Windy afternoons turn to grumbling thunder and cool rain. Everybody’s back at the cabin requesting mugs full to the brim with hot chocolate! Just below the living room windows, we see elk trotting, weaving their way as the storm subsides! Sudden weather changes are not unusual in the mountains, and this rain will chill the heat of the day into a crisp and beautiful evening.

photo credit: Nathan

I have found a dream of beauty

at which one might look all one’s life and sigh.

– Isabella L. Bird, Adventures in the Rocky Mountains

with love. Damaris


Mountain Mornings (Trip Part 3)

Photo Credit: Nathan

The silver underside of the aspen shimmer with the slightest breeze, and I feel the sweet morning wind from the wide-open window. Mornings begin much earlier than at home. Partly because of time zones, and mostly because we can’t wait for a hearty breakfast! I sit to enjoy my coffee, and smile at the little chilled mornings faces and bright eyes. We enjoy baked oatmeal with cherries, and Daddy reads a portion of a chapter in the book of Proverbs.

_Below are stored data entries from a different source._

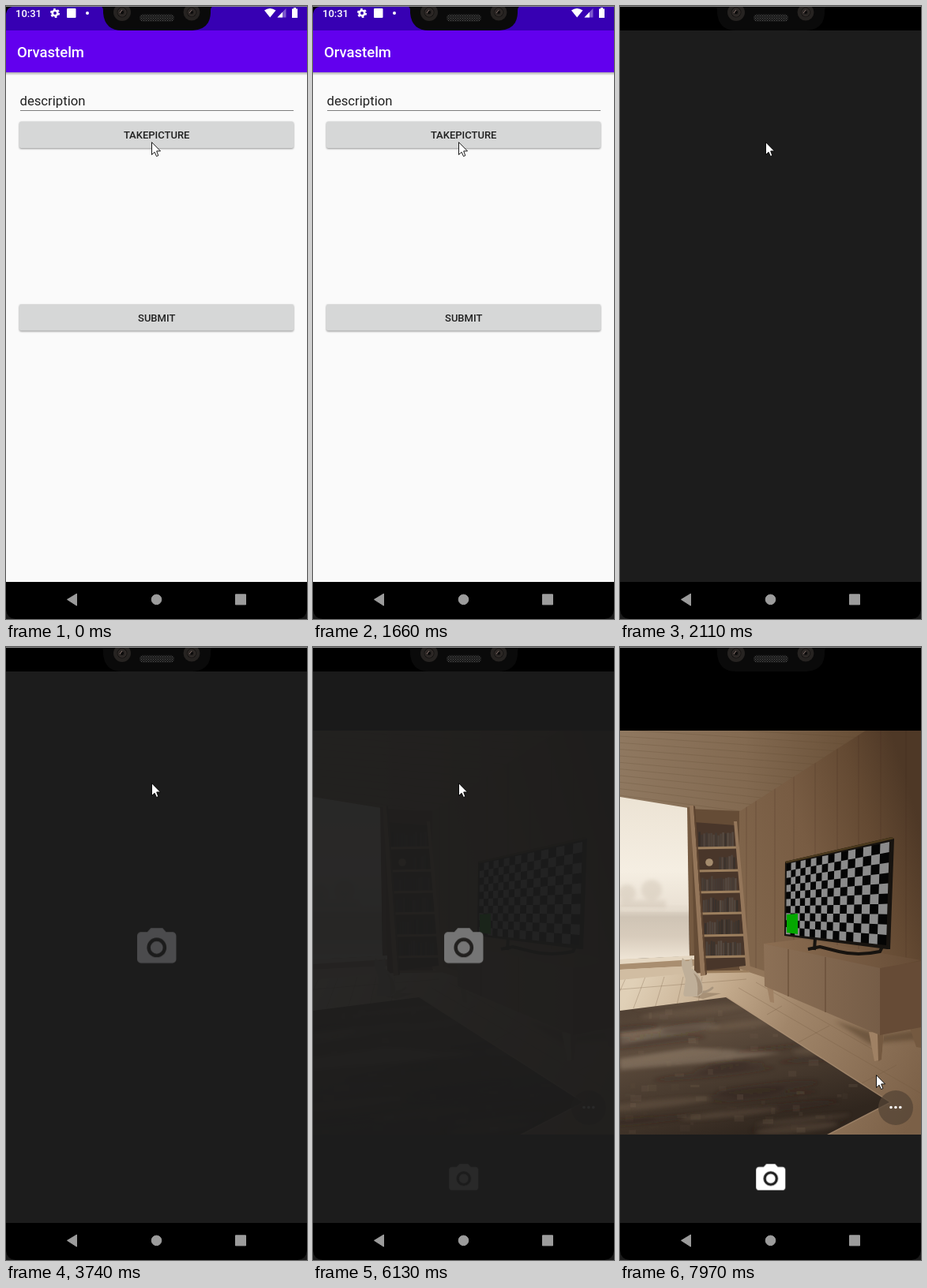
Animation of 381x777 px, one loop 8 s. Source, as an HTML page:

```html
<!DOCTYPE html>
<html lang="en">
<head>
<meta charset="utf-8">
<title>Camera app</title>
<style>
html, body { margin: 0; width: 100%; height: 100%; overflow: hidden; background: #000; }
svg { display: block; width: 381px; height: 777px; font-family: Roboto, "Liberation Sans", sans-serif; }
.medium { font-weight: 500; }
.mid { text-anchor: middle; font-size: 13px; font-weight: 500; fill: #202020; }
.button { filter: drop-shadow(0 1px 1px rgba(0,0,0,.42)); }
.step { animation: 8s step-end infinite; }

#app { animation-name: app; }
#slide, #status { animation-name: opening; }
#take { animation-name: lift; }
#ripple { animation-name: ripple; }
#seam { animation-name: seam; }
#splash { animation-name: splash; }
#preview { animation-name: preview; }
#cursor { animation-name: cursor; }

@keyframes app { 0% { opacity: 1 } 22.625%, 100% { opacity: 0 } }
@keyframes opening { 0% { opacity: 1 } 24.5%, 100% { opacity: 0 } }
@keyframes seam { 0% { opacity: 1 } 26.375%, 100% { opacity: 0 } }
@keyframes lift {
  0%, 18.875%, 100% { filter: drop-shadow(0 1px 1px rgba(0,0,0,.42)) }
  13.625% { filter: drop-shadow(0 2px 2px rgba(0,0,0,.5)) }
}
@keyframes ripple {
  0%, 18.875%, 100% { opacity: 0 }
  13.625% { opacity: .06 }
  15.375% { opacity: .12 }
}
@keyframes splash {
  0%, 78.125%, 100% { opacity: 0; fill: #4b4b4d }
  46.75% { opacity: 1; fill: #4b4b4d }
  58.125% { opacity: 1; fill: #757575 }
}
@keyframes preview {
  0% { opacity: 0 }
  76.625% { opacity: .06 }
  78.125%, 100% { opacity: 1 }
}
@keyframes cursor {
  0% { transform: translate(184px, 172px) }
  86.125% { transform: translate(199px, 212px) }
  87.625% { transform: translate(236px, 318px) }
  89.125% { transform: translate(275px, 440px) }
  90.625% { transform: translate(299px, 528px) }
  92.125% { transform: translate(310px, 557px) }
  94% { transform: translate(320px, 557px) }
  95.875% { transform: translate(324px, 557px) }
  97.75% { transform: translate(327px, 557px) }
  99.625%, 100% { transform: translate(324px, 542px) }
}
</style>
</head>
<body>
<svg viewBox="0 0 381 777">
  <defs>
    <linearGradient id="ceiling"><stop stop-color="#8f7860"/><stop offset=".5" stop-color="#836a51"/><stop offset="1" stop-color="#664d35"/></linearGradient>
    <linearGradient id="wall" gradientUnits="userSpaceOnUse" x1="150" y1="300" x2="381" y2="230">
      <stop stop-color="#80654b"/><stop offset=".4" stop-color="#785c43"/><stop offset=".75" stop-color="#634932"/><stop offset="1" stop-color="#4e3826"/>
    </linearGradient>
    <linearGradient id="view" x2="0" y2="1">
      <stop stop-color="#ece3d4"/><stop offset=".45" stop-color="#f5eee2"/><stop offset=".66" stop-color="#ebe2d5"/>
      <stop offset=".74" stop-color="#cfc4b5"/><stop offset=".86" stop-color="#d8ccbc"/><stop offset="1" stop-color="#efe5d6"/>
    </linearGradient>
    <linearGradient id="floor" gradientUnits="userSpaceOnUse" x1="20" y1="420" x2="370" y2="600">
      <stop stop-color="#e0d0b7"/><stop offset=".28" stop-color="#c2a98b"/><stop offset=".5" stop-color="#a1866a"/><stop offset="1" stop-color="#7b6047"/>
    </linearGradient>
    <linearGradient id="rugTone" x2=".5" y2="1"><stop stop-color="#4c3d31"/><stop offset=".35" stop-color="#5d4c3d"/><stop offset="1" stop-color="#30261e"/></linearGradient>
    <linearGradient id="front"><stop stop-color="#8c7056"/><stop offset="1" stop-color="#765d47"/></linearGradient>
    <linearGradient id="top"><stop stop-color="#8c6e52"/><stop offset="1" stop-color="#664c36"/></linearGradient>
    <linearGradient id="barShade" x2="0" y2="1"><stop stop-color="#000" stop-opacity=".32"/><stop offset="1" stop-color="#000" stop-opacity="0"/></linearGradient>
    <clipPath id="photo"><path d="M0 106H381V618H0z"/></clipPath>
    <clipPath id="rugShape"><path d="M0 461 134 444 341 577 262 618H0z"/></clipPath>
    <clipPath id="barClip"><path d="M0 31H381V55H0z"/></clipPath>
    <filter id="soft"><feGaussianBlur stdDeviation="2.5"/></filter>
    <pattern id="mesh" width="3" height="3" patternUnits="userSpaceOnUse"><path d="M0 0h1v1H0zM1.5 1.5h1v1h-1z" fill="#4e4e4e"/></pattern>
    <path id="camera" d="M9 2 7.170 4H4c-1.100 0-2 .900-2 2v12c0 1.100.900 2 2 2h16c1.100 0 2-.900 2-2V6c0-1.100-.900-2-2-2h-3.170L15 2zm3 15a5 5 0 1 1 0-10 5 5 0 0 1 0 10zm0-1.800a3.200 3.200 0 1 0 0-6.400 3.200 3.200 0 0 0 0 6.400z"/>
    <g id="lens"><circle r="11" fill="#262321"/><circle r="6.500" fill="#151312"/><circle r="5" fill="#292523" stroke="#37312e"/><circle r="2.200" fill="#0c0b0b"/><path d="M-3 1 0-3" stroke="#8d7770"/></g>
  </defs>

  <!-- camera screen -->
  <path fill="#000" d="M0 0H381V777H0z"/>
  <path fill="#1c1c1c" d="M0 31H381V730H0z"/>
  <path id="seam" class="step" fill="#141414" d="M0 31H381V33H0z"/>

  <g id="preview" class="step">
    <path d="M0 31H381V106H0z"/>
    <g clip-path="url(#photo)">
      <path fill="url(#floor)" d="M0 395H381V618H0z"/>
      <path id="planks" fill="none" stroke="#6d5239" stroke-opacity=".28"/>
      <path fill="#654c36" d="M84 198 152 206V410L90 414z"/>
      <path fill="url(#wall)" d="M151 207 310 106H381V440L181 417 151 406z"/>
      <path id="panels" fill="none" stroke="#3b2819" stroke-opacity=".24"/>
      <path fill="#92765a" d="M151 400 184 411V419L151 408z"/>
      <path fill="url(#ceiling)" d="M0 106H311L152 208 86 205 0 191z"/>
      <path id="boards" fill="none" stroke="#57412c" stroke-opacity=".2"/>
      <!-- window -->
      <path fill="url(#view)" d="M0 190 86 204 88 392 0 396z"/>
      <g filter="url(#soft)" fill="#cfc3b3" opacity=".45">
        <circle cx="9" cy="312" r="11"/><circle cx="40" cy="308" r="13"/><path d="M0 321H58V333H0z"/>
      </g>
      <path fill="#f4ecdf" d="M0 330 87 332V335L0 334z" opacity=".6" filter="url(#soft)"/>
      <path fill="#755a41" d="M85 203 90 203 94 394 88 394z"/>
      <path fill="#e4d6c1" d="M0 396 94 391V396L0 402z"/>
      <path fill="#a98e70" d="M0 402 94 396V404L0 409z"/>
      <path fill="#d1bda2" d="M0 409 94 404V413L0 422z"/>
      <!-- ladder shelf -->
      <path fill="#49362a" d="M94 222 146 226 159 404 107 410z"/>
      <g id="books"></g>
      <circle cx="113" cy="273" r="4.800" fill="#a58c6e"/>
      <path id="shelves" fill="none" stroke="#9c7f5e" stroke-width="3"/>
      <path fill="#94765a" d="M88 201 93 201 108 416 102 417zM144 221 148 221 165 409 160 411z"/>
      <path fill="#5d4430" d="M93 201 95 202 110 415 108 416z"/>
      <!-- cat -->
      <path fill="#5b4733" opacity=".3" d="M82 441 105 438 128 439 105 446z"/>
      <path d="M102 437Q111 438 117 432" fill="none" stroke="#a8957e" stroke-width="3" stroke-linecap="round"/>
      <path fill="#bfaf99" d="M79 394 83 398H87L91 394 92 404 90 407C98 411 105 422 105 434Q105 442 97 443H83Q79 443 81 435L83 421 79 408Q77 401 79 394z"/>
      <path fill="#958069" d="M93 413Q106 423 104 438L98 442Q100 424 93 413z" opacity=".65"/>
      <!-- rug -->
      <path d="M134 444 341 577 262 618" fill="none" stroke="#b0967a" stroke-opacity=".45" stroke-width="3"/>
      <g clip-path="url(#rugShape)">
        <path fill="url(#rugTone)" d="M0 440H345V618H0z"/>
        <g filter="url(#soft)" fill="#9c8a76">
          <path d="M0 488 112 476 128 481 50 495 0 505z" opacity=".6"/>
          <path d="M0 522 90 508 205 514 130 525 0 536z" opacity=".5"/>
        </g>
        <g id="rug"></g>
      </g>
      <!-- cabinet -->
      <path fill="#553f2b" opacity=".55" d="M272 474 330 492 381 485V497L316 503z" filter="url(#soft)"/>
      <path fill="#9f8164" d="M186 430 194 433 195 451 190 450zM315 488 334 489 331 523 322 525z"/>
      <path fill="#745940" d="M326 491 334 489 331 523 327 525zM367 483 381 480V508L375 507z"/>
      <path fill="url(#top)" d="M182 376 230 370 381 397 329 408z"/>
      <path fill="url(#front)" d="M182 376 329 407V492L183 430z"/>
      <path fill="#664b36" d="M329 407 381 398V482L329 492z"/>
      <path d="M213 383V443M260 393V463" stroke="#604731" fill="none"/>
      <!-- television -->
      <path d="M247 369 246 384M238 383 253 380 277 386Q301 392 329 386L332 380" stroke="#17130f" stroke-width="4" fill="none" stroke-linejoin="round"/>
      <path fill="#17130f" d="M209 272 344 241 347 243 342 383 338 383 208 366z"/>
      <path fill="#4c3a1d" d="M209 272 344 241 347 243 343 244 210 274z"/>
      <path fill="#050505" d="M211 275 341 247 337 378 210 364z"/>
      <path id="checks" fill="#8b8b8b"/>
      <path fill="#04a800" d="M211 339 225 338V364L211 362z"/>
      <circle cx="349" cy="584" r="22" fill="#544436" opacity=".75"/>
    </g>
    <path d="M343 583.500h.010m5.900 0h.010m5.900 0h.010" stroke="#fff" stroke-width="3.600" stroke-linecap="round"/>
    <use href="#camera" transform="translate(168.500 651.600) scale(1.854)" fill="#fff"/>
  </g>
  <g id="splash" class="step"><use href="#camera" transform="translate(161.100 351.300) scale(2.472)"/></g>

  <!-- form sliding away -->
  <g id="slide" class="step">
    <path fill="#1c1c1c" d="M0 55H381V730H0z"/>
    <path fill="#1b0055" d="M0 1H381V31H0z"/>
    <path fill="#260063" d="M0 21H381V31H0z"/>
    <path fill="#5a00d6" d="M0 31H381V55H0z"/>
    <text x="14" y="54.500" font-size="18.500" class="medium" fill="#eadcf8" clip-path="url(#barClip)">Orvastelm</text>
  </g>

  <!-- form -->
  <g id="app" class="step">
    <path fill="#fafafa" d="M0 84H381V730H0z"/>
    <path fill="#3700b3" d="M0 1H381V31H0z"/>
    <path fill="#6200ee" d="M0 31H381V84H0z"/>
    <path fill="url(#barShade)" d="M0 84H381V88H0z"/>
    <text x="14" y="65" font-size="18.500" class="medium" fill="#fff">Orvastelm</text>
    <text x="17.500" y="126" font-size="16.700" fill="#212121">description</text>
    <path fill="#7d7d7d" d="M18 132H364V133H18z"/>
    <g id="take" class="step button"><rect x="17" y="146.500" width="347" height="33.500" rx="2" fill="#d6d7d7"/></g>
    <rect id="ripple" class="step" x="17" y="146.500" width="347" height="33.500" rx="2"/>
    <text x="190.700" y="168" class="mid">TAKEPICTURE</text>
    <g class="button"><rect x="17" y="378" width="347" height="33.500" rx="2" fill="#d6d7d7"/></g>
    <text x="190.700" y="399.500" class="mid">SUBMIT</text>
  </g>

  <g id="status" class="step" fill="#fff">
    <text x="12" y="14" font-size="13" class="medium">10:31</text>
    <circle cx="62" cy="9" r="3.300" fill="none" stroke="#fff" stroke-width="2.600"/>
    <circle cx="62" cy="9" r="5.100" fill="none" stroke="#fff" stroke-width="2" stroke-dasharray="2.670"/>
    <rect x="77" y="3" width="11.500" height="12" rx="1"/>
    <circle cx="103" cy="9" r="2"/>
    <path d="M327 5.500Q334 .500 341.500 5.500L334.200 14.500z"/>
    <path opacity=".35" d="M354.500 3V14.500H343.500z"/><path d="M350 7.700V14.500H343.500z"/>
    <path d="M364 2H367V3.500H369V15H362V3.500H364z"/>
  </g>

  <!-- phone -->
  <path fill="#0a0a0a" d="M121 1Q123 2 123 6V9Q125 31 147 31H236Q258 30 259 9V6Q259 2 261 1z"/>
  <use href="#lens" x="147" y="8"/>
  <use href="#lens" transform="translate(235 8) scale(.950)"/>
  <rect x="169" y="10.500" width="44" height="9" rx="4.500" fill="#171717"/>
  <rect x="169" y="10.500" width="44" height="9" rx="4.500" fill="url(#mesh)"/>
  <path d="M0 1H8Q1 2 0 10z"/>
  <path fill="#8e8e8e" d="M0 0H381V1H0z"/>
  <path d="M0 730H381V777H0z"/>
  <path fill="#1a1a1a" d="M0 765Q1 776 12 777H0zM381 765Q380 776 369 777H381z"/>
  <g fill="#9c9c9c" stroke="#9c9c9c" stroke-linejoin="round">
    <path d="M77.500 752.300 89.500 745V760z"/>
    <circle cx="190.500" cy="752.300" r="6.300"/>
    <path d="M290.500 745.800H303.500V758.800H290.500z"/>
  </g>
  <g id="cursor" class="step">
    <path d="M.500.700V16.500L4.100 13.200 6.500 18.500 8.800 17.600 6.700 11.900H11.500z" fill="#fff" stroke="#000" stroke-width=".900"/>
  </g>
</svg>
<script>
const get = id => document.getElementById(id);
const draw = (id, d) => get(id).setAttribute("d", d);
const mix = (a, b, t) => a + (b - a) * t;
const times = (n, f) => Array.from({ length: n }, (_, i) => f(i)).join("");

let seed = 7;
const random = () => (seed = seed * 16807 % 2147483647) / 2147483647;

// Ceiling boards meet the slanted wall edge.
draw("boards", times(12, i => {
  const t = i / 12;
  return `M0 ${mix(188, 88, t)}L${mix(152, 311, t)} ${mix(208, 106, t)}`;
}));

draw("panels", [160, 172, 196, 220, 247, 275, 302, 330, 362].map(x =>
  `M${x} ${Math.max(106, 207 - (x - 151) * .635)}V${405 + (x - 151) * .15}`).join(""));

// Short boards by the window, long ones beside the rug.
draw("planks",
  times(5, i => `M${i * 24 + 8} 418L${i * 27 - 10} 458`) +
  "M0 434 160 421M150 432 381 566M172 425 325 513M205 455 186 466M265 480 226 501M350 530 306 553");

// The shelf widens slightly toward the floor.
const rowY = [254, 283, 310, 337, 365, 392];
const left = y => 91 + (y - 201) * .068, right = y => 147 + (y - 221) * .087;
draw("shelves", [...rowY, 411].map(y => `M${left(y)} ${y + 1}L${right(y)} ${y}`).join(""));
get("books").innerHTML = rowY.map(y => times(15, i => {
  const x = left(y) + 6 + i * 3;
  if (y === 283 && i < 8) return "";
  const c = 55 + random() * 32;
  return `<path d="M${x} ${y - 1}v${-14 - random() * 5}" stroke="rgb(${c},${c * .86},${c * .76})" stroke-width="2.5"/>`;
})).join("");

get("rug").innerHTML =
  `<g filter="url(#soft)">${times(30, () => {
    const x = random() * 300 - 30, y = 452 + random() * 160;
    const fill = random() < .5 ? "#806d59" : "#2c221a";
    return `<ellipse cx="${x}" cy="${y}" rx="${25 + random() * 55}" ry="${2 + random() * 4}" fill="${fill}" opacity=".28" transform="rotate(-6 ${x} ${y})"/>`;
  })}</g>` +
  times(70, () => `<rect x="${random() * 290}" y="${455 + random() * 160}" width="${4 + random() * 10}" height="${3 + random() * 6}" fill="#8b7762" opacity="${random() * .18}"/>`);

// Checkerboard on a plane seen at an angle.
const cols = 16, rows = 10;
const onScreen = (i, j) => {
  const u = i / cols, v = j / rows;
  const t = u * 89 / mix(131, 89, u);
  const top = mix(275, 247, t), bottom = mix(364, 378, t);
  return `${mix(mix(211, 341, t), mix(210, 337, t), v).toFixed(1)} ${mix(top, bottom, v).toFixed(1)}`;
};
draw("checks", times(cols * rows, k => {
  const i = k % cols, j = Math.floor(k / cols);
  return (i + j) % 2 ? `M${onScreen(i, j)}L${onScreen(i + 1, j)} ${onScreen(i + 1, j + 1)} ${onScreen(i, j + 1)}z` : "";
}));
</script>
</body>
</html>
```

We decide on a hike and pack lunches quickly. Alexander and William fill water bottles and load it all in backpacks. It’s a joy to start our trek in sweatshirts – in the end of June, but the day always warms up while we hike. The smell is unmistakable – a mix of ground granite and arid pine needles crushed under our feet. The chatter of squirrels’ quarrellings accompanies us always, and at the summit, the sun beats hard. I always fret about kids holding on and watching their step! On cue, Nathan begins instruction about keeping a low center of gravity and walking on the sides of our feet : )

Photo Credit: Nathan

Of all the children, invariably it’s William who finds our wilderness wonders – strange animal bones, remains of an old camp sight, quartz stones, and even antique engine parts!

Photo Credit: Nathan

After a picnic break, and as we make our way back to the cabin, we divide up some juicy apples to munch on the way. Now back at the cabin (a little sun-kissed and a lot tired), Baby Samuel goes down for a nap, and we breathe in the quiet afternoon.

Days unrushed, unplugged, and unexpected.

with love. Damaris


Family Currents

During our Costco trip this week, a sweet lady asked to get her picture taken with us! The kids quickly lined up and grinned while her friend took a few pictures of our circus. We ran into her two more times in the store, and as we were checking out, she handed us a couple dozen cookies from the Costco bakery! It reminds me of the words of Jesus, “And whoever gives one of these little ones even a cup of cold water because he is a disciple, truly, I say to you, he will by no means lose his reward.”


To say we had a lot of laundry would be an understatement. The cabin (see trip posts here and here) doesn’t have washing machine. Since we had packed 6 outfits per person – for a family of 9 – we did go to the laundry mat in the nearest larger town. The workload was spread over a couple of days, but we washed 8 sleeping bags, 2 loads of whites, 5 blankets, 5 pillows, 4 loads of colors, and a half dozen stuffed animals! It feels so good to have drawers of clean clothes!


Stone fruit is in season around here, and the sweet peaches, apricots, nectarines, plums, and cherries are on the table in one way or another. We make lots of cobblers in the summer, but this crisp was a welcomed change! It comes together very quickly (I used a food processor to cut the butter in), and we doubled the crumb mixture to have ready in the fridge for the next crisp.


We have an owl in our garden! He’s the new addition to keep away the critter muncha, munchas (ugh!). We’re trying to improve on the long-standing odds of:

One for the blackbird,

One for the crow,

And that will leave

Just two to grow.

with love. Damaris